## Data to examine

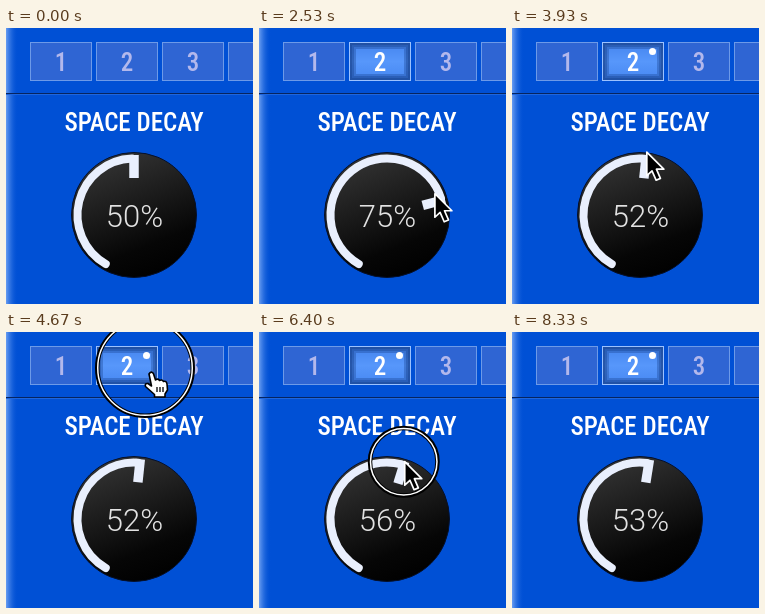
An HTML page that plays this animation: 247 by 276 pixels, repeating every 8.36 s.

```html
<!DOCTYPE html>
<html lang="en">
<head>
<meta charset="utf-8">
<title>Space decay knob</title>
<style>
  html, body { margin: 0; width: 100%; height: 100%; overflow: hidden; background: #0050d5; }
  svg { display: block; width: 247px; height: 276px; }
  text { font-family: "Roboto Condensed", Roboto, "Liberation Sans", sans-serif; font-stretch: 75%; text-anchor: middle; }
  .tab rect { fill: #2f65d3; stroke: #6d9ae8; }
  .tab text { font-size: 25px; font-weight: 500; fill: #b3b8ec; }
  .tab.on rect { fill: url(#lit); stroke: #9cc2ff; }
  .tab.on text { fill: #fff; }
  .shade { display: none; fill: none; stroke: #10357f; stroke-opacity: .3; }
  .tab.on .shade { display: inline; }
  #title { font-size: 25px; font-weight: 450; fill: #fff; }
  #label { font-family: Roboto, "Liberation Sans", sans-serif; font-stretch: 100%; font-size: 31px; font-weight: 300; fill: #e2e2e2; }
  #arc, #tick { fill: none; stroke: #e9effd; }
</style>
</head>
<body>
<svg viewBox="0 0 247 276">
  <defs>
    <linearGradient id="edge">
      <stop offset="0" stop-color="#6a9ef2"/>
      <stop offset="1" stop-color="#0050d5" stop-opacity="0"/>
    </linearGradient>
    <linearGradient id="lit" x2="0" y2="1">
      <stop offset="0" stop-color="#4484ee"/>
      <stop offset=".5" stop-color="#5797fb"/>
      <stop offset="1" stop-color="#4687f2"/>
    </linearGradient>
    <linearGradient id="metal" x1=".3" x2=".7" y2="1">
      <stop offset="0" stop-color="#353535"/>
      <stop offset=".75" stop-color="#060606"/>
      <stop offset="1" stop-color="#000"/>
    </linearGradient>
  </defs>
  <rect width="247" height="276" fill="#0050d5"/>
  <rect width="12" height="276" fill="url(#edge)"/>
  <rect y="65" width="247" height="1" fill="#06245f"/>
  <rect y="66" width="247" height="1" fill="#1f66dd"/>
  <g id="tabs"></g>
  <circle id="dot" cx="140.5" cy="23.5" r="3.5" fill="#fff"/>
  <text id="title" x="128" y="103">SPACE DECAY</text>
  <circle cx="128" cy="187" r="62.5" fill="url(#metal)" stroke="#04102c"/>
  <path id="arc" stroke-width="8" stroke-linecap="round"/>
  <path id="tick" d="M128 127V150" stroke-width="9.5"/>
  <text id="label" x="128.5" y="199">50%</text>
  <g fill="none">
    <circle class="ring" stroke="#000" stroke-width="4.5"/>
    <circle class="ring" stroke="#fff" stroke-width="1.5"/>
  </g>
  <path id="arrow" d="M0 0V23.5L5.2 18.6L9.3 28L13.6 26.2L9.6 17H17Z" fill="#000" stroke="#fff" stroke-width="1.7" stroke-linejoin="round"/>
  <g id="hand" stroke="#000" stroke-width="1.6" stroke-linejoin="round">
    <path d="M-2 2Q0-1.5 2.4 1.5L4.5 8Q7 6 8.5 8.5Q11 7 12.5 9.5Q15.5 8.5 16 12L16.5 18L14 22V25H3.5V22.5L-5.5 14.5Q-6.5 11 -3 11.5L.5 14Z" fill="#fff"/>
    <path d="M6 15V20M9 15V20M12 15V20" stroke-width="1.3"/>
  </g>
</svg>
<script>
const LOOP = 8360, CX = 128, CY = 187, R = 56.5;
const ENTER = 300, ARRIVE = 1000, LEAVE = 7080, GONE = 7200;
const START = 50, PRESET = 75;
const $ = id => document.getElementById(id);

// Each round: click the tab to recall the preset, walk to the knob, drag it down.
const rounds = [
  { tab: [123, 45], click: 1270, lift: 1500, walk: 1900, grab: 2700, drag: 2970, drop: 3530, end: 52, reach: 50 },
  { tab: [145, 40], click: 4670, lift: 4830, walk: 5300, grab: 5970, drag: 6100, drop: 6900, end: 53, reach: 61 }
];

const span = (t, a, b) => Math.min(1, Math.max(0, (t - a) / (b - a)));
const mix = (a, b, k) => a + (b - a) * k;
const mixPoint = (p, q, k) => p.map((v, i) => mix(v, q[i], k));
const smooth = k => k * k * (3 - 2 * k);
const settle = k => k < 1 ? 1 - 2 ** (-8 * k) : 1;
const within = (t, a, b) => t >= a && t < b;
const turn = v => v * 3 - 150;
const polar = (deg, r = R) => {
  const a = deg * Math.PI / 180;
  return [CX + r * Math.sin(a), CY - r * Math.cos(a)];
};

function valueAt(t) {
  return rounds.reduce((v, r) => {
    v = mix(v, PRESET, span(t, r.lift + 70, r.lift + 170));
    return mix(v, r.end, settle(span(t, r.drag, r.drop)));
  }, START);
}

// While dragging, the pointer follows the tip of the arc.
function pointerAt(t) {
  const [first, second] = rounds;
  const k = span(t, ENTER, ARRIVE);
  if (k < 1) {
    const [x, y] = mixPoint([-20, 92], first.tab, smooth(k));
    return [x + 100 * Math.sin(Math.PI * k), y];
  }
  const r = t < 3770 ? first : second;
  const pull = settle(span(t, r.drag, r.drop));
  const grip = polar(turn(mix(PRESET, r.end, pull)), mix(53, r.reach, pull));
  if (r === second && t < r.walk) {
    const from = polar(turn(first.end), first.reach);
    return mixPoint(from, r.tab, smooth(span(t, 3770, 4470)));
  }
  const onKnob = mixPoint(r.tab, grip, smooth(span(t, r.walk, r.grab - 60)));
  return mixPoint(onKnob, [248, 104], span(t, LEAVE, GONE));
}

function ringAt(t) {
  for (const r of rounds) {
    if (within(t, r.click, r.lift)) return { size: 50, dx: -6, dy: -4 };
    if (within(t, r.grab, r.drop)) return { size: 36, dx: -1, dy: 0 };
  }
}

const show = (el, on) => el.setAttribute("visibility", on ? "visible" : "hidden");

$("tabs").innerHTML = [1, 2, 3, ""].map((n, i) => {
  const x = 24 + 66 * i;
  const shades = [2, 4, 6].map(w =>
    `<path class="shade" d="M${x + 1 + w / 2} ${15 + w / 2}h${60 - w}v${37 - w}h${w - 60}z" stroke-width="${w}"/>`);
  return `<g class="tab"><rect x="${x + .5}" y="14.5" width="61" height="38"/>
    ${shades.join("")}<text x="${x + 31}" y="43">${n}</text></g>`;
}).join("");
const tab = $("tabs").children[1];
const ringLines = [...document.querySelectorAll(".ring")];

function draw(t) {
  const v = valueAt(t), angle = turn(v);
  $("arc").setAttribute("d", `M${polar(-150)}A${R} ${R} 0 ${v > 60 ? 1 : 0} 1 ${polar(angle - 2)}`);
  $("tick").setAttribute("transform", `rotate(${angle} ${CX} ${CY})`);
  $("label").textContent = Math.round(v) + "%";

  const [x, y] = pointerAt(t);
  const visible = within(t, ENTER, GONE);
  const overTab = y > 13 && y < 54;
  for (const [id, on] of [["arrow", !overTab], ["hand", overTab]]) {
    $(id).setAttribute("transform", `translate(${x} ${y})`);
    show($(id), visible && on);
  }

  const ring = ringAt(t);
  ringLines.forEach((c, i) => {
    show(c, ring);
    if (!ring) return;
    c.setAttribute("cx", x + ring.dx);
    c.setAttribute("cy", y + ring.dy);
    c.setAttribute("r", ring.size - 2.25 - i * .5);
  });
  tab.classList.toggle("on", t >= ARRIVE - 60);
  const [first, second] = rounds;
  show($("dot"), within(t, first.drag, second.lift) || t >= second.drag);
}

const start = performance.now();
function frame() {
  draw((performance.now() - start) % LOOP);
  requestAnimationFrame(frame);
}
draw(0);
requestAnimationFrame(frame);
</script>
</body>
</html>
```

## Action item
Everything in the entries above should be printed again exactly, apart from the pictures.

## Exercise solution
An HTML page that plays this animation: 247 by 276 pixels, repeating every 8.36 s.

```html
<!DOCTYPE html>
<html lang="en">
<head>
<meta charset="utf-8">
<title>Space decay knob</title>
<style>
  html, body { margin: 0; width: 100%; height: 100%; overflow: hidden; background: #0050d5; }
  svg { display: block; width: 247px; height: 276px; }
  text { font-family: "Roboto Condensed", Roboto, "Liberation Sans", sans-serif; font-stretch: 75%; text-anchor: middle; }
  .tab rect { fill: #2f65d3; stroke: #6d9ae8; }
  .tab text { font-size: 25px; font-weight: 500; fill: #b3b8ec; }
  .tab.on rect { fill: url(#lit); stroke: #9cc2ff; }
  .tab.on text { fill: #fff; }
  .shade { display: none; fill: none; stroke: #10357f; stroke-opacity: .3; }
  .tab.on .shade { display: inline; }
  #title { font-size: 25px; font-weight: 450; fill: #fff; }
  #label { font-family: Roboto, "Liberation Sans", sans-serif; font-stretch: 100%; font-size: 31px; font-weight: 300; fill: #e2e2e2; }
  #arc, #tick { fill: none; stroke: #e9effd; }
</style>
</head>
<body>
<svg viewBox="0 0 247 276">
  <defs>
    <linearGradient id="edge">
      <stop offset="0" stop-color="#6a9ef2"/>
      <stop offset="1" stop-color="#0050d5" stop-opacity="0"/>
    </linearGradient>
    <linearGradient id="lit" x2="0" y2="1">
      <stop offset="0" stop-color="#4484ee"/>
      <stop offset=".5" stop-color="#5797fb"/>
      <stop offset="1" stop-color="#4687f2"/>
    </linearGradient>
    <linearGradient id="metal" x1=".3" x2=".7" y2="1">
      <stop offset="0" stop-color="#353535"/>
      <stop offset=".75" stop-color="#060606"/>
      <stop offset="1" stop-color="#000"/>
    </linearGradient>
  </defs>
  <rect width="247" height="276" fill="#0050d5"/>
  <rect width="12" height="276" fill="url(#edge)"/>
  <rect y="65" width="247" height="1" fill="#06245f"/>
  <rect y="66" width="247" height="1" fill="#1f66dd"/>
  <g id="tabs"></g>
  <circle id="dot" cx="140.5" cy="23.5" r="3.5" fill="#fff"/>
  <text id="title" x="128" y="103">SPACE DECAY</text>
  <circle cx="128" cy="187" r="62.5" fill="url(#metal)" stroke="#04102c"/>
  <path id="arc" stroke-width="8" stroke-linecap="round"/>
  <path id="tick" d="M128 127V150" stroke-width="9.5"/>
  <text id="label" x="128.5" y="199">50%</text>
  <g fill="none">
    <circle class="ring" stroke="#000" stroke-width="4.5"/>
    <circle class="ring" stroke="#fff" stroke-width="1.5"/>
  </g>
  <path id="arrow" d="M0 0V23.5L5.2 18.6L9.3 28L13.6 26.2L9.6 17H17Z" fill="#000" stroke="#fff" stroke-width="1.7" stroke-linejoin="round"/>
  <g id="hand" stroke="#000" stroke-width="1.6" stroke-linejoin="round">
    <path d="M-2 2Q0-1.5 2.4 1.5L4.5 8Q7 6 8.5 8.5Q11 7 12.5 9.5Q15.5 8.5 16 12L16.5 18L14 22V25H3.5V22.5L-5.5 14.5Q-6.5 11 -3 11.5L.5 14Z" fill="#fff"/>
    <path d="M6 15V20M9 15V20M12 15V20" stroke-width="1.3"/>
  </g>
</svg>
<script>
const LOOP = 8360, CX = 128, CY = 187, R = 56.5;
const ENTER = 300, ARRIVE = 1000, LEAVE = 7080, GONE = 7200;
const START = 50, PRESET = 75;
const $ = id => document.getElementById(id);

// Each round: click the tab to recall the preset, walk to the knob, drag it down.
const rounds = [
  { tab: [123, 45], click: 1270, lift: 1500, walk: 1900, grab: 2700, drag: 2970, drop: 3530, end: 52, reach: 50 },
  { tab: [145, 40], click: 4670, lift: 4830, walk: 5300, grab: 5970, drag: 6100, drop: 6900, end: 53, reach: 61 }
];

const span = (t, a, b) => Math.min(1, Math.max(0, (t - a) / (b - a)));
const mix = (a, b, k) => a + (b - a) * k;
const mixPoint = (p, q, k) => p.map((v, i) => mix(v, q[i], k));
const smooth = k => k * k * (3 - 2 * k);
const settle = k => k < 1 ? 1 - 2 ** (-8 * k) : 1;
const within = (t, a, b) => t >= a && t < b;
const turn = v => v * 3 - 150;
const polar = (deg, r = R) => {
  const a = deg * Math.PI / 180;
  return [CX + r * Math.sin(a), CY - r * Math.cos(a)];
};

function valueAt(t) {
  return rounds.reduce((v, r) => {
    v = mix(v, PRESET, span(t, r.lift + 70, r.lift + 170));
    return mix(v, r.end, settle(span(t, r.drag, r.drop)));
  }, START);
}

// While dragging, the pointer follows the tip of the arc.
function pointerAt(t) {
  const [first, second] = rounds;
  const k = span(t, ENTER, ARRIVE);
  if (k < 1) {
    const [x, y] = mixPoint([-20, 92], first.tab, smooth(k));
    return [x + 100 * Math.sin(Math.PI * k), y];
  }
  const r = t < 3770 ? first : second;
  const pull = settle(span(t, r.drag, r.drop));
  const grip = polar(turn(mix(PRESET, r.end, pull)), mix(53, r.reach, pull));
  if (r === second && t < r.walk) {
    const from = polar(turn(first.end), first.reach);
    return mixPoint(from, r.tab, smooth(span(t, 3770, 4470)));
  }
  const onKnob = mixPoint(r.tab, grip, smooth(span(t, r.walk, r.grab - 60)));
  return mixPoint(onKnob, [248, 104], span(t, LEAVE, GONE));
}

function ringAt(t) {
  for (const r of rounds) {
    if (within(t, r.click, r.lift)) return { size: 50, dx: -6, dy: -4 };
    if (within(t, r.grab, r.drop)) return { size: 36, dx: -1, dy: 0 };
  }
}

const show = (el, on) => el.setAttribute("visibility", on ? "visible" : "hidden");

$("tabs").innerHTML = [1, 2, 3, ""].map((n, i) => {
  const x = 24 + 66 * i;
  const shades = [2, 4, 6].map(w =>
    `<path class="shade" d="M${x + 1 + w / 2} ${15 + w / 2}h${60 - w}v${37 - w}h${w - 60}z" stroke-width="${w}"/>`);
  return `<g class="tab"><rect x="${x + .5}" y="14.5" width="61" height="38"/>
    ${shades.join("")}<text x="${x + 31}" y="43">${n}</text></g>`;
}).join("");
const tab = $("tabs").children[1];
const ringLines = [...document.querySelectorAll(".ring")];

function draw(t) {
  const v = valueAt(t), angle = turn(v);
  $("arc").setAttribute("d", `M${polar(-150)}A${R} ${R} 0 ${v > 60 ? 1 : 0} 1 ${polar(angle - 2)}`);
  $("tick").setAttribute("transform", `rotate(${angle} ${CX} ${CY})`);
  $("label").textContent = Math.round(v) + "%";

  const [x, y] = pointerAt(t);
  const visible = within(t, ENTER, GONE);
  const overTab = y > 13 && y < 54;
  for (const [id, on] of [["arrow", !overTab], ["hand", overTab]]) {
    $(id).setAttribute("transform", `translate(${x} ${y})`);
    show($(id), visible && on);
  }

  const ring = ringAt(t);
  ringLines.forEach((c, i) => {
    show(c, ring);
    if (!ring) return;
    c.setAttribute("cx", x + ring.dx);
    c.setAttribute("cy", y + ring.dy);
    c.setAttribute("r", ring.size - 2.25 - i * .5);
  });
  tab.classList.toggle("on", t >= ARRIVE - 60);
  const [first, second] = rounds;
  show($("dot"), within(t, first.drag, second.lift) || t >= second.drag);
}

const start = performance.now();
function frame() {
  draw((performance.now() - start) % LOOP);
  requestAnimationFrame(frame);
}
draw(0);
requestAnimationFrame(frame);
</script>
</body>
</html>
```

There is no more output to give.